Shanghai's broadband subscriber base has passed three million already, 15 times up from 2002, according to Shanghai Telecom, the city's largest fixed-line phone operator.
About 85 percent of Shanghai Telecom's broadband users are accessing the Internet at more than two MBPS (megabits per second) allowing them to use various online services from IPTV (Internet protocol TV), online games and film and music downloads.
And 80 percent of Shanghai Telecom's users have selected the more expensive four MBPS package.
The number of broadband users on China's mainland has already hit 122 million, the highest in the world, according to the Ministry of Information Industry.
"The efficiency and popularity of broadband ensures that people are using more online applications," said Hua Ruiqiang, Shanghai Telecom's senior manager.
Shanghai Telecom's IPTV subscriber base has passed 220,000, three times that of a year ago. The IPTV service allows users to surf online using television screens. The quality of IPTV video however is not as good as DVDs and so the platform does not appeal to everyone.
Shanghai Telecom is planning to upgrade the broadband network to 16 MBPS, a speed that supports high-definition video content, according to Hua.
Fixed line carriers, like China Telecom, are seeking opportunities like broadband and IPTV to boost revenue outside of telephones.
Last year, more than 30 percent of China Telecom's income came from non-phone services, up from 5.5 percent in 2002.
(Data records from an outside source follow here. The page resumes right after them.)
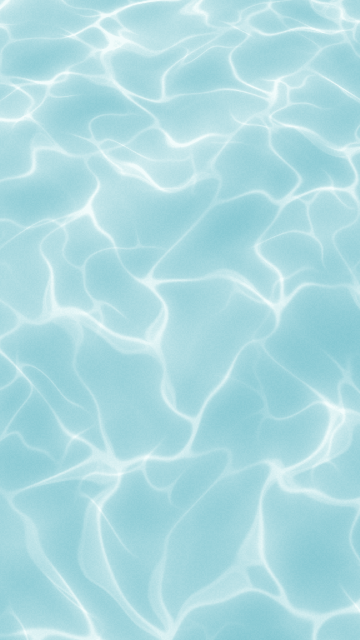
Reproduce this texture procedurally as a Shadertoy shader.

```glsl
// Sunlit pool water: a net of white caustic lines over pale turquoise.
// Two bent cellular nets share one plane seen in perspective; where their
// cells disagree, the folded light is filled in as a translucent sliver.

vec2 hash2(vec2 p) {
    vec3 h = fract(p.xyx * vec3(0.1031, 0.1030, 0.0973));
    h += dot(h, h.yzx + 33.33);
    return fract((h.xx + h.yz) * h.zy);
}

vec2 cellPoint(vec2 cell) {
    return cell + 0.1 + 0.8 * hash2(cell + 71.0);
}

// x: distance to the rounded cell border, yz: cell that owns the point
vec3 cellNet(vec2 p) {
    vec2 base = floor(p), owner = base;
    float nearest = 9.0;
    for (int j = -1; j <= 1; j++)
    for (int i = -1; i <= 1; i++) {
        vec2 cell = base + vec2(i, j);
        float dist = length(cellPoint(cell) - p);
        if (dist < nearest) { nearest = dist; owner = cell; }
    }
    vec2 a = cellPoint(owner) - p;
    float sum = 0.0;
    for (int j = -2; j <= 2; j++)
    for (int i = -2; i <= 2; i++) {
        if (i == 0 && j == 0) continue;
        vec2 b = cellPoint(owner + vec2(i, j)) - p;
        sum += exp(-30.0 * dot(0.5 * (a + b), normalize(b - a)));
    }
    return vec3(max(-log(sum) / 30.0, 0.0), owner);
}

// Layered sines bend the straight borders into flowing curves
vec2 bend(vec2 p) {
    p += 0.20 * sin(p.yx * 2.1 + vec2(0.4, 2.2));
    p += 0.11 * sin(p.yx * 4.7 + vec2(3.1, 0.9));
    return p + 0.045 * sin(p.yx * 10.3 + vec2(1.7, 4.0));
}

float waves(vec2 p) {
    return (sin(p.x * 1.7 + 1.3 * sin(p.y * 1.1))
          + sin(p.y * 2.3 + 1.5 * sin(p.x * 1.4 + 2.0))
          + sin(p.x * 2.9 - p.y * 1.9 + 4.0)) / 3.0;
}

float line(float d, float width) {
    return exp(-d * d / (width * width));
}

void mainImage(out vec4 fragColor, in vec2 fragCoord) {
    vec2 uv = fragCoord / iResolution.x;
    float height = fragCoord.y / iResolution.y;

    // Perspective: cells shrink and flatten toward the top
    float y = height * 1.78;
    float scale = 3.0 + 1.4 * height;
    vec2 water = vec2((uv.x - 0.5) * scale + 3.0, 3.1 * y + 0.24 * pow(y, 4.0));

    // Main net and its shifted twin
    vec2 p = bend(water);
    float foldGate = smoothstep(0.0, 0.5, waves(water * 1.3 + 5.0));
    vec2 foldShift = 0.20 * foldGate * sin(water.yx * 2.6 + vec2(0.0, 1.9));
    vec3 net = cellNet(p);
    vec3 twin = cellNet(p + foldShift);
    vec3 faint = cellNet(bend(water * 1.35 + 11.0));

    // Lines swell and fade along their length
    float strength = 0.35 + 0.65 * smoothstep(-0.5, 0.4, waves(water * 1.9));
    float width = scale * (0.0042 + 0.0026 * strength);
    float core = strength * max(line(net.x, width), 0.7 * line(twin.x, width));
    float faintGate = smoothstep(-0.1, 0.5, waves(water * 1.5 + 9.0));
    float faintLine = faintGate * line(faint.x, width);

    // Wide glow around the lines, slivers between the two nets
    float glow = exp(-6.0 * net.x) * (0.4 + 0.6 * strength);
    float softGlow = exp(-6.0 * faint.x) * (0.3 + 0.7 * faintGate);
    float differs = step(0.5, length(net.yz - twin.yz));
    float sliver = differs * smoothstep(0.0, 0.025, min(net.x, twin.x));

    // Broad haze, brighter far away, and soft drifting clouds of light
    float light = 0.06 + 0.20 * smoothstep(0.1, 1.0, height);
    light += 0.17 * waves(water * vec2(0.9, 1.3) + 2.0);
    light += 0.08 * waves(water * vec2(1.8, 2.6) + 7.0);
    light += 0.10 * (0.5 - uv.x);
    light = 0.5 * (light + sqrt(light * light + 0.012));
    light += 0.34 * glow + 0.20 * softGlow + 0.15 * sliver;
    light += 0.33 * core + 0.18 * faintLine;

    // Fine grain, sized as a share of the canvas width
    light += 0.07 * (hash2(floor(uv * 288.0)).x - 0.5);
    light = clamp(light, 0.0, 1.05);

    vec3 deepWater = vec3(0.515, 0.78, 0.822);
    vec3 sunlight = vec3(0.92, 0.975, 0.975);
    fragColor = vec4(mix(deepWater, sunlight, light), 1.0);
}
```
Shanghai Telecom charges families between 130 and 150 yuan (US$20.46) a month for broadband. The fixed line phone companies' traditional incomes have been hit by mobile carriers with their free incoming call services, says Norson Telecom Consulting, a Beijing-based IT consulting firm.